Meanwhile, physiotherapy progressed—it was at first boring, and then, when the physiotherapist saw that I didn't trust the right knee and I had to build strength in it, he put me through some exercises designed to start that. He watched me walk around, then had me walk with knees raised high, so I decided I was to be a band major, so I grabbed one of the long sticks they use for balance and whirled it like a baton. At the other end of the room, before wheeling around to return, I needed to vary the high-knee step with some goose-stepping, of course. We had achieved flexibility, now we worked on strength.
I kneed my ears, too: on a visit to an audiologist, I got hearing test, my hearing aid boosted and my remote re-connected with the hearing aid's new settings. The new settings are about as high as this hearing aid allows, so the next time I need an adjustment—2017? 2018?—I’ll probably need new hearing aids. Meanwhile, the sensation right now is similar to having new hearing aids—a noisy world, ability to monitor my own singing voice and to hear other people better.

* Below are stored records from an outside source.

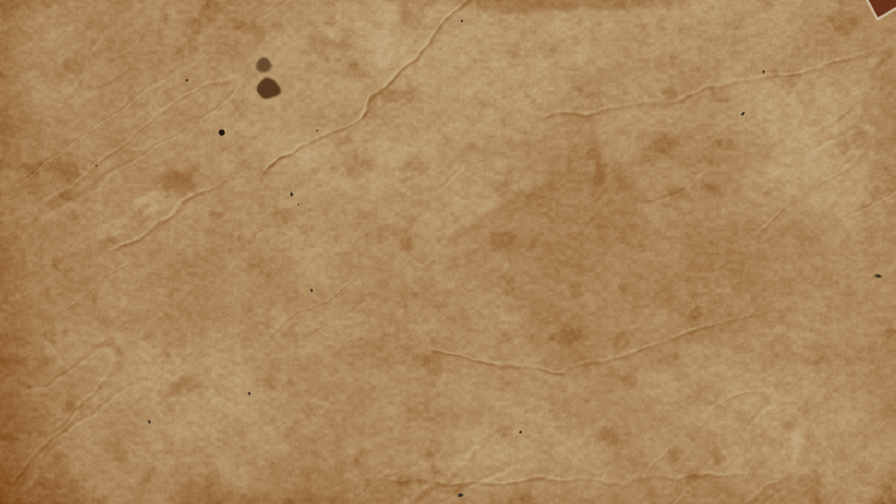
Give the GLSL for this texture, as a Shadertoy shader.

```glsl
// Aged tan paper with mottling, fibres, diagonal creases, brown stains and ink specks.

float hash(vec2 p) {
    return fract(sin(dot(p, vec2(127.1, 311.7))) * 43758.5);
}

float noise(vec2 p) {
    vec2 i = floor(p), f = fract(p);
    f = f * f * (3.0 - 2.0 * f);
    return mix(mix(hash(i), hash(i + vec2(1, 0)), f.x),
               mix(hash(i + vec2(0, 1)), hash(i + vec2(1, 1)), f.x), f.y);
}

float fbm(vec2 p) {
    float sum = 0.0, amp = 0.5;
    for (int i = 0; i < 5; i++) {
        sum += amp * noise(p);
        p = mat2(1.6, 1.2, -1.2, 1.6) * p + 7.3;
        amp *= 0.5;
    }
    return sum / 0.97;
}

// Soft round stain: 1 inside, 0 outside
float blot(vec2 p, vec2 center, vec2 radius, float soft) {
    return 1.0 - smoothstep(1.0 - soft, 1.0 + soft, length((p - center) / radius));
}

// Fold from a to b: bright ridge above, shaded side below
float crease(vec2 p, vec2 a, vec2 b) {
    vec2 d = b - a, q = p - a;
    float along = dot(q, d) / dot(d, d);
    float side = (d.x * q.y - d.y * q.x) / length(d);
    float ends = smoothstep(0.0, 0.15, along) * smoothstep(1.0, 0.85, along);
    float ridge = exp(-pow((side - 0.003) / 0.003, 2.0));
    float shade = exp(-pow((side + 0.003) / 0.004, 2.0));
    return ends * (ridge - 1.2 * shade);
}

// Short scattered fibres, some pale and some dark
float fibres(vec2 p, float px) {
    float sum = 0.0;
    vec2 cell = floor(p * 26.0);
    for (int y = -1; y <= 1; y++)
    for (int x = -1; x <= 1; x++) {
        vec2 id = cell + vec2(x, y);
        vec2 q = p - (id + vec2(hash(id), hash(id + 31.0))) / 26.0;
        float angle = 2.4 * (hash(id + 57.0) - 0.4);
        q = mat2(cos(angle), -sin(angle), sin(angle), cos(angle)) * q;
        float halfLength = mix(0.004, 0.018, hash(id + 83.0));
        q.y += 18.0 * q.x * q.x * (hash(id + 11.0) - 0.5);
        float line = smoothstep(0.001 + px, 0.0, abs(q.y));
        line *= smoothstep(halfLength, halfLength * 0.4, abs(q.x));
        sum += line * (hash(id + 5.0) - 0.55);
    }
    return sum;
}

void mainImage(out vec4 fragColor, in vec2 fragCoord) {
    vec2 p = fragCoord / iResolution.y;
    float px = 1.0 / iResolution.y;
    float aspect = iResolution.x * px;
    vec2 warp = vec2(fbm(p * 9.0), fbm(p * 9.0 + 40.0)) - 0.5;
    vec2 w = p + 0.05 * warp;

    // Mottling and paper grain
    float cloud = fbm(p * 3.0 + 3.0);
    float tone = 0.83 + 0.6 * (cloud - 0.5);
    tone += 0.55 * (fbm(p * vec2(13.0, 17.0) + 20.0) - 0.5);
    tone += 0.34 * (noise(p * vec2(85.0, 125.0)) - 0.5);
    tone += 0.26 * (noise(p * 210.0) - 0.5);
    tone += 0.4 * fibres(p + 0.01 * warp, px);
    tone -= 0.35 * smoothstep(0.62, 0.8, fbm(p * 21.0 + 70.0));

    // Broad stains and worn edges
    vec2 e = p + 0.16 * warp;
    tone -= 0.26 * blot(e, vec2(1.29, 0.47), vec2(0.32, 0.19), 0.45);
    tone -= 0.22 * blot(e, vec2(0.37, 0.4), vec2(0.2, 0.1), 0.6);
    tone -= 0.5 * blot(w, vec2(1.14, 1.01), vec2(0.24, 0.035), 0.25);
    tone -= 0.45 * blot(w, vec2(0.43, 0.0), vec2(0.09, 0.045), 0.4);
    tone -= 0.55 * exp(-max(e.x, 0.0) * 11.0);
    tone -= 0.3 * exp(-max(aspect - e.x, 0.0) * 14.0);
    tone -= 0.35 * exp(-max(e.y, 0.0) * 18.0);
    tone -= 0.35 * exp(-5.0 * length(p));

    // Long folds, then faint wrinkles running up to the right
    float fold = crease(w, vec2(0.7, 0.75), vec2(0.96, 1.05));
    fold += crease(w, vec2(0.5, 0.64), vec2(0.76, 0.8));
    fold += 0.7 * crease(w, vec2(0.2, 0.48), vec2(0.46, 0.67));
    fold += 0.6 * crease(w, vec2(1.0, 0.74), vec2(1.76, 0.9));
    fold += 0.6 * crease(w, vec2(0.84, 0.31), vec2(1.14, 0.25));
    fold += 0.6 * crease(w, vec2(1.08, 0.25), vec2(1.56, 0.39));
    fold += 0.5 * crease(w, vec2(0.7, 0.04), vec2(1.55, 0.06));
    fold += 0.5 * crease(w, vec2(0.0, 0.03), vec2(0.17, 0.19));
    tone += 0.5 * fold * (0.35 + noise(p * 19.0));
    vec2 r = mat2(0.82, -0.57, 0.57, 0.82) * w * vec2(1.0, 1.1);
    float wrinkle = noise(r * vec2(4.0, 17.0)) - 0.5;
    float patches = smoothstep(0.5, 0.7, fbm(p * 5.0 + 90.0));
    tone += 0.22 * patches * (smoothstep(0.05, 0.0, abs(wrinkle))
          - smoothstep(0.05, 0.0, abs(wrinkle - 0.07)));

    vec3 col = mix(vec3(0.58, 0.40, 0.22), vec3(0.72, 0.60, 0.43), clamp(tone, -0.9, 1.25));

    // Dark brown blots
    float spill = blot(w, vec2(0.535, 0.823), vec2(0.023, 0.021), 0.18);
    spill = max(spill, 0.8 * blot(w, vec2(0.527, 0.866), vec2(0.019, 0.012), 0.3));
    col = mix(col, vec3(0.28, 0.16, 0.07), 0.85 * spill);

    // Ink specks
    float ink = blot(p, vec2(0.44, 0.737), vec2(0.006), 0.3);
    for (int i = 0; i < 14; i++) {
        vec2 id = vec2(i, 4);
        vec2 center = vec2(hash(id) * aspect, hash(id + 9.0));
        float radius = mix(0.0015, 0.0035, hash(id + 17.0));
        ink = max(ink, 0.8 * smoothstep(radius + px, radius - px, length(w - center)));
    }
    col = mix(col, vec3(0.12, 0.08, 0.05), ink);

    // Torn chip in the upper right corner
    vec2 c = mat2(0.87, -0.5, 0.5, 0.87) * (p - vec2(aspect - 0.025, 1.0));
    float chip = max(abs(c.x) - 0.03, abs(c.y) - 0.028) + 0.01 * warp.x;
    col = mix(col, vec3(0.80, 0.72, 0.62), smoothstep(px, -px, chip));
    col = mix(col, vec3(0.42, 0.20, 0.10), smoothstep(px, -px, chip + 0.005));

    fragColor = vec4(col, 1.0);
}
```
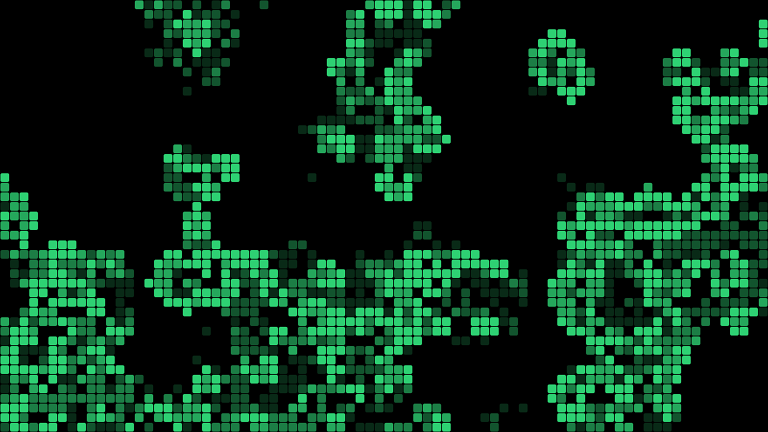
A WebGL 1 fragment shader for this pattern:

```glsl
precision highp float;
// Green cellular colonies: a few Game of Life steps with fading trails, on rounded tiles.

uniform vec2 u_resolution;

#define ROWS 45.0             // tiles over the canvas height
#define COLONY_SIZE 8.0       // noise lattice, in tiles
#define COLONY_EDGE 0.47      // noise level where colonies begin
#define COLONY_CORE 0.55      // noise level of full density
#define SEED_DENSITY 0.42     // share of living tiles at the start
#define FADE 0.2              // light lost per step after death
#define TILE_HALF 0.45
#define TILE_RADIUS 0.17
#define RIM_WIDTH 0.10
#define RIM_GAIN 1.10
#define LIVE_COLOR vec3(0.18, 0.82, 0.45)
#define SEED_OFFSET vec2(137.0, 61.0)

const int SIDE = 9;           // neighbourhood needed for four steps

float hash(vec2 p) {
  vec3 q = fract(p.xyx * 0.1031);
  q += dot(q, q.yzx + 33.33);
  return fract((q.x + q.y) * q.z);
}

float valueNoise(vec2 p) {
  vec2 i = floor(p);
  vec2 f = p - i;
  f = f * f * (3.0 - 2.0 * f);
  float low = mix(hash(i), hash(i + vec2(1.0, 0.0)), f.x);
  float high = mix(hash(i + vec2(0.0, 1.0)), hash(i + vec2(1.0, 1.0)), f.x);
  return mix(low, high, f.y);
}

// Random living tiles, gathered in colonies.
float seedTile(vec2 tile) {
  vec2 p = mat2(0.8, 0.6, -0.6, 0.8) * tile / COLONY_SIZE;
  float colony = smoothstep(COLONY_EDGE, COLONY_CORE, valueNoise(p + SEED_OFFSET));
  return step(hash(tile + SEED_OFFSET * 3.0), SEED_DENSITY * colony);
}

// Light of one tile: 1 when alive, dimmer the longer it has been dead.
float tileGlow(vec2 tile) {
  float cells[81];
  for (int y = 0; y < SIDE; y++) {
    for (int x = 0; x < SIDE; x++) {
      cells[x + y * SIDE] = seedTile(tile + vec2(float(x - 4), float(y - 4)));
    }
  }
  float glow = cells[40];

  // Each step shrinks the valid block by a ring, kept at the array start.
  for (int t = 1; t <= 4; t++) {
    for (int y = 0; y < 7; y++) {
      if (y > 8 - 2 * t) break;
      for (int x = 0; x < 7; x++) {
        if (x > 8 - 2 * t) break;
        float total = 0.0;
        for (int j = 0; j < 3; j++) {
          for (int i = 0; i < 3; i++) {
            total += cells[x + i + (y + j) * SIDE];
          }
        }
        // Born or kept with three in the block; kept with four.
        float self = cells[x + 1 + (y + 1) * SIDE];
        float three = 1.0 - step(0.5, abs(total - 3.0));
        float four = 1.0 - step(0.5, abs(total - 4.0));
        cells[x + y * SIDE] = max(three, four * self);
      }
    }
    glow = max(glow - FADE, cells[(4 - t) * 10]);
  }
  return max(glow, 0.0);
}

float roundedBox(vec2 p, float halfSize, float radius) {
  vec2 q = abs(p) - halfSize + radius;
  return length(max(q, 0.0)) + min(max(q.x, q.y), 0.0) - radius;
}

void main() {
  float pixel = ROWS / u_resolution.y;
  vec2 grid = gl_FragCoord.xy * pixel;
  vec2 tile = floor(grid);

  // Smooth-edged tile with a slightly lighter rim.
  float d = roundedBox(grid - tile - 0.5, TILE_HALF, TILE_RADIUS);
  float cover = clamp(0.5 - d / pixel, 0.0, 1.0);
  float rim = clamp(0.5 + (d + RIM_WIDTH) / pixel, 0.0, 1.0);

  vec3 color = LIVE_COLOR * tileGlow(tile) * mix(1.0, RIM_GAIN, rim);
  gl_FragColor = vec4(color * cover, 1.0);
}
```
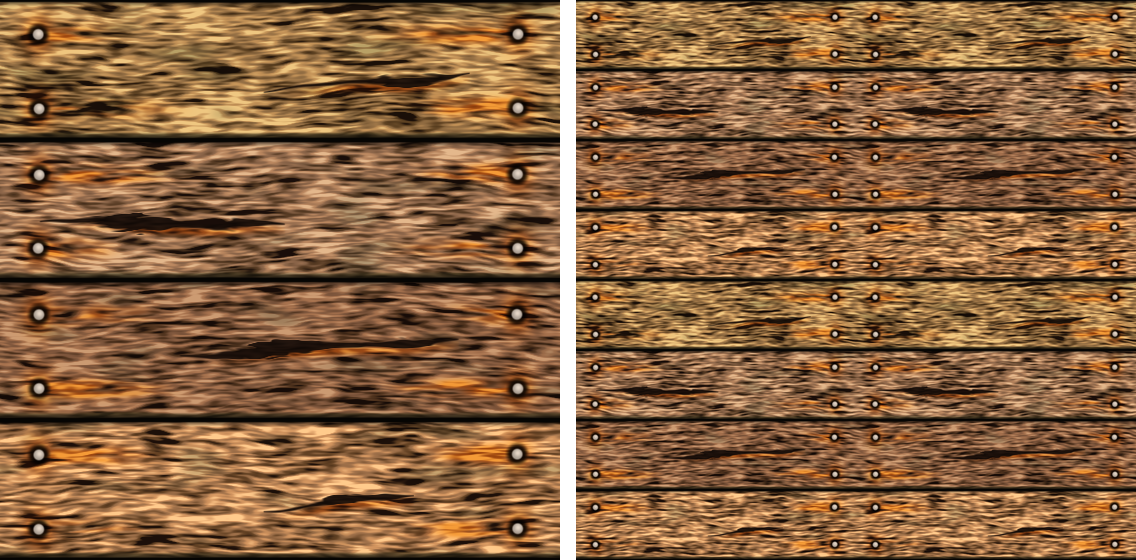
Left, the tile; right, the same tile 2 across and 2 down.
A three.js fragment shader for this texture:

```glsl
// Four weathered planks with dark seams, split cracks, and four rusting nails each.
// Stretched gradient noise, periodic across, makes the grain; every plank has its
// own seed, and the seams lie on the top and bottom edges so the tile repeats.
varying vec2 vUv;

const float PLANKS = 4.0;
const float HEIGHT = 1.0 / PLANKS;
const vec3 PITCH = vec3(0.10, 0.055, 0.035);
const vec3 BROWN = vec3(0.35, 0.24, 0.14);
const vec3 MID = vec3(0.56, 0.41, 0.29);
const vec3 TAN = vec3(0.75, 0.55, 0.38);
const vec3 PALE = vec3(0.92, 0.75, 0.56);

float hash(vec2 p) {
  vec3 q = fract(p.xyx * 0.1031);
  q += dot(q, q.yzx + 33.33);
  return fract((q.x + q.y) * q.z);
}

float corner(vec2 cell, vec2 offset, float period, float seed) {
  float a = 6.2832 * hash(vec2(mod(cell.x, period), cell.y + 137.0 * seed));
  return dot(vec2(cos(a), sin(a)), offset);
}

// Gradient noise, about -0.7 to 0.7, that wraps in x for a whole freq.x.
float grain(vec2 p, vec2 freq, float seed) {
  p *= freq;
  vec2 c = floor(p), f = p - c;
  vec2 u = f * f * f * (f * (f * 6.0 - 15.0) + 10.0);
  vec2 e = vec2(1.0, 0.0);
  float low = mix(corner(c, f, freq.x, seed), corner(c + e, f - e, freq.x, seed), u.x);
  float high = mix(corner(c + e.yx, f - e.yx, freq.x, seed),
                   corner(c + 1.0, f - 1.0, freq.x, seed), u.x);
  return mix(low, high, u.y);
}

vec3 woodColor(float t) {
  vec3 c = mix(PITCH, BROWN, smoothstep(0.0, 0.27, t));
  c = mix(c, MID, smoothstep(0.25, 0.52, t));
  c = mix(c, TAN, smoothstep(0.5, 0.74, t));
  return mix(c, PALE, smoothstep(0.72, 0.95, t));
}

vec3 rustColor(float t) {
  vec3 c = mix(vec3(0.16, 0.05, 0.015), vec3(0.62, 0.27, 0.05), smoothstep(0.05, 0.5, t));
  return mix(c, vec3(0.96, 0.60, 0.20), smoothstep(0.5, 0.95, t));
}

float bump(float x, float width) {
  return exp(-x * x / (width * width));
}

vec3 plankTint(float id) {
  if (id < 0.5) return vec3(1.10, 1.06, 0.98);
  if (id < 1.5) return vec3(0.87, 0.81, 0.80);
  if (id < 2.5) return vec3(0.97, 0.96, 0.98);
  return vec3(1.02, 1.04, 0.90);
}

// Crack of a plank: start, end, place of the widest part, half thickness.
vec4 crackSpan(float id) {
  if (id < 0.5) return vec4(0.47, 0.74, 0.53, 0.009);
  if (id < 1.5) return vec4(0.32, 0.82, 0.33, 0.015);
  if (id < 2.5) return vec4(0.07, 0.51, 0.38, 0.014);
  return vec4(0.47, 0.84, 0.68, 0.009);
}

// x: dark split, y: stain along its lower side.
vec2 crack(vec2 p, vec4 span, float tilt, float fray, float seed) {
  float s = (p.x - span.x) / (span.y - span.x);
  float taper = sqrt(max(4.0 * s * (1.0 - s), 0.0));
  float lobes = 0.22 + 0.8 * bump(s - span.z, 0.15) + 0.4 * bump(s - 0.83, 0.1);
  float dy = p.y - tilt * (s - 0.5) - 0.012 * grain(vec2(p.x, 0.3), vec2(9.0, 1.0), seed);
  float halfWidth = span.w * taper * lobes * (1.0 + 0.9 * fray);
  float split = (1.0 - smoothstep(-0.0015, 0.0025, abs(dy) - halfWidth)) * smoothstep(0.0, 0.2, taper);
  float stain = bump(dy + 0.011, 0.008) * taper * smoothstep(0.0, 0.5, s);
  return vec2(split, stain);
}

float rustStain(vec2 d, float len, float streak) {
  float tail = smoothstep(-0.035, 0.0, d.x) * (1.0 - smoothstep(0.15 * len, len, d.x));
  float trail = tail * bump(d.y, 0.015) * (0.65 + 1.6 * streak);
  return max(trail, 0.85 * bump(length(d * vec2(1.0, 0.85)), 0.027));
}

vec3 drawNail(vec3 color, vec2 d) {
  float r = length(d);
  color *= 1.0 - 0.85 * (1.0 - smoothstep(0.012, 0.024, r));
  float light = 0.72 + 0.3 * bump(length(d - vec2(0.001, 0.002)), 0.007);
  vec3 metal = vec3(0.88, 0.82, 0.76) * light;
  return mix(color, metal, 1.0 - smoothstep(0.0075, 0.0115, r));
}

void main() {
  float id = mod(floor(vUv.y * PLANKS), PLANKS);
  vec2 p = vec2(vUv.x, fract(vUv.y * PLANKS) * HEIGHT);
  float seed = id + 1.0;

  // Wavy grain in several widths, with long dark fissures
  vec2 w = p;
  w.y += 0.008 * sin(6.2832 * (p.x + hash(vec2(seed, 5.0))));
  w.y += 0.011 * grain(p, vec2(5.0, 13.0), seed) + 0.004 * grain(p, vec2(17.0, 45.0), seed);
  float broad = grain(w, vec2(4.0, 15.0), seed + 5.0);
  float medium = grain(w, vec2(13.0, 95.0), seed + 10.0);
  float fine = grain(w, vec2(30.0, 185.0), seed + 15.0);
  float fissure = smoothstep(0.16, 0.42, grain(w, vec2(9.0, 72.0), seed + 20.0));
  float tone = 0.59 + 0.7 * medium + 0.6 * fine + 0.35 * broad - 0.42 * fissure;
  vec3 color = woodColor(tone) * plankTint(id);
  float damp = smoothstep(0.1, 0.5, grain(w, vec2(7.0, 28.0), seed + 25.0));
  color = mix(color, color * vec3(0.62, 0.68, 0.66), 0.6 * damp);

  // Rust trails run inward from the nails and along the crack
  vec2 split = crack(p - vec2(0.0, id == 1.0 ? 0.128 : 0.102), crackSpan(id),
                     id == 2.0 ? 0.0 : 0.026, medium + fine, seed);
  float rust = 0.75 * split.y;
  vec2 nearest = vec2(1.0);
  for (int i = 0; i < 4; i++) {
    float n = float(i), side = mod(n, 2.0), level = floor(n / 2.0);
    float chance = hash(vec2(n + 3.0, seed * 7.0));
    vec2 d = p - vec2(mix(0.069, 0.924, side), mix(0.056, 0.188, level));
    d -= 0.003 * (vec2(chance, hash(vec2(seed, n + 11.0))) - 0.5);
    if (length(d) < length(nearest)) nearest = d;
    d.x *= 1.0 - 2.0 * side;
    rust = max(rust, rustStain(d, mix(0.12, 0.34, chance), medium + broad));
  }
  color = mix(color, rustColor(tone), clamp(rust * 1.15, 0.0, 0.95));
  color = mix(color, PITCH * (0.8 + 0.5 * fine), 0.95 * split.x);
  color = drawNail(color, nearest);

  // Rounded plank edges, olive below, and the black seam
  float edge = min(p.y, HEIGHT - p.y) + 0.0015 * broad;
  float lip = 1.0 - smoothstep(0.009, 0.016, p.y + 0.003 * medium);
  color = mix(color, vec3(0.30, 0.25, 0.14) * (0.9 + 0.5 * fine), 0.75 * lip);
  color *= mix(0.5, 1.0, smoothstep(0.004, 0.014, edge));
  color = mix(vec3(0.025, 0.018, 0.01), color, smoothstep(0.0025, 0.006, edge));
  gl_FragColor = vec4(color, 1.0);
}
```
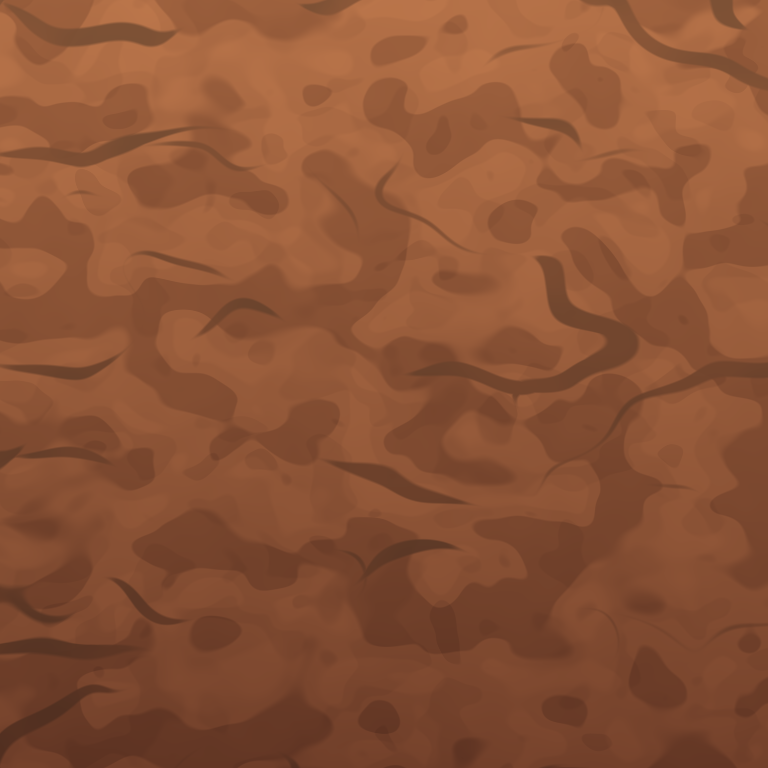
Write a three.js fragment shader that draws this pattern.

```glsl
varying vec2 vUv;

const vec3 LIGHT_BOTTOM = vec3(0.455, 0.255, 0.168);
const vec3 LIGHT_TOP = vec3(0.725, 0.455, 0.288);
const vec3 DARK_BOTTOM = vec3(0.365, 0.198, 0.133);
const vec3 DARK_TOP = vec3(0.595, 0.362, 0.230);
const vec3 VEIN_TINT = vec3(0.80, 0.86, 0.89);

vec2 hashGradient(vec2 cell) {
  vec2 h = vec2(dot(cell, vec2(127.1, 311.7)), dot(cell, vec2(269.5, 183.3)));
  return fract(sin(h) * 43758.5453) * 2.0 - 1.0;
}

float gradientNoise(vec2 p) {
  vec2 i = floor(p);
  vec2 f = fract(p);
  vec2 u = f * f * f * (f * (f * 6.0 - 15.0) + 10.0);
  vec2 e = vec2(1.0, 0.0);
  float a = dot(hashGradient(i), f);
  float b = dot(hashGradient(i + e.xy), f - e.xy);
  float c = dot(hashGradient(i + e.yx), f - e.yx);
  float d = dot(hashGradient(i + e.xx), f - e.xx);
  return mix(mix(a, b, u.x), mix(c, d, u.x), u.y);
}

vec2 warp(vec2 p, float scale, float amount) {
  vec2 q = p * scale;
  return p + amount * vec2(gradientNoise(q + 3.7), gradientNoise(q + 41.3));
}

// Rounded patches, a little wider than tall
float patchField(vec2 p, vec2 scale, float seed) {
  vec2 q = p * scale + seed;
  return gradientNoise(q) + 0.32 * gradientNoise(q * 1.9 + 17.0);
}

float plateau(float field, float level, float softness) {
  return smoothstep(level - softness, level + softness, field);
}

float veinField(vec2 p, float seed) {
  return gradientNoise(p * vec2(2.6, 5.0) + seed)
       + 0.22 * gradientNoise(p * vec2(8.0, 9.0) + seed);
}

// Broken, tapered lines along the zero contour of a stretched field
float vein(vec2 p, float seed, float width) {
  vec2 e = vec2(0.004, 0.0);
  float f = veinField(p, seed);
  vec2 slope = vec2(veinField(p + e.xy, seed), veinField(p + e.yx, seed)) - f;
  float dist = abs(f) / max(length(slope) / e.x, 1.5);
  float presence = smoothstep(-0.02, 0.22, gradientNoise(p * 3.6 + seed * 2.3));
  float radius = width * presence;
  float line = 1.0 - smoothstep(radius - 0.002, radius + 0.002, dist);
  return line * smoothstep(0.0, 0.35, presence);
}

void main() {
  vec2 p = warp(vUv, 7.0, 0.035);

  // Crisp and blurred edges alternate across the surface
  float blur = smoothstep(-0.05, 0.4, gradientNoise(vUv * 6.0 + 71.0));
  float softness = mix(0.018, 0.11, blur);

  // Main patches, then fainter patches laid over them
  float broad = patchField(p, vec2(9.5, 12.5), 5.0);
  float fine = patchField(p, vec2(13.0, 17.0), 29.0);
  float tone = 0.66 * plateau(broad, -0.06, softness);
  tone += 0.20 * plateau(broad, 0.16, softness * 1.6);
  tone += 0.20 * plateau(fine, -0.12, softness * 1.4);
  tone -= 0.34 * plateau(fine, 0.30, softness);
  tone += 0.22 * gradientNoise(vUv * 5.0 + 13.0);
  tone += 0.10 * gradientNoise(vUv * 24.0 + 57.0);

  // Vertical shading
  float height = pow(clamp(vUv.y, 0.0, 1.0), 0.88);
  vec3 light = mix(LIGHT_BOTTOM, LIGHT_TOP, height);
  vec3 dark = mix(DARK_BOTTOM, DARK_TOP, height);
  vec3 color = mix(dark, light, clamp(tone, -0.15, 1.15));

  // Greyish veins of uneven depth
  float veins = max(vein(p, 8.0, 0.012), vein(p, 37.0, 0.010));
  float depth = 0.45 + 0.55 * smoothstep(-0.2, 0.35, gradientNoise(vUv * 9.0 + 91.0));
  vec3 veinColor = dark * mix(vec3(0.97), VEIN_TINT, depth);
  color = mix(color, veinColor, veins * 0.92);

  gl_FragColor = vec4(color, 1.0);
}
```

Note: I recently was in a Schindler-brand elevator. If it starts to tilt, would this be called 'Schindler's List'? A friend says, ‘in the meantime, it’s a Schindler’s lift’, which is true, and ‘lift’ is how you say ‘list’ if you lisp. Lisping is done mainly by small children and Mike Tyfon, so a Schindler’s lift is actually a child (‘when I was a child, I spoke as a child’) aspiring to become a full adult Schindler’s list or content to remain the Schindler’s Tyfon.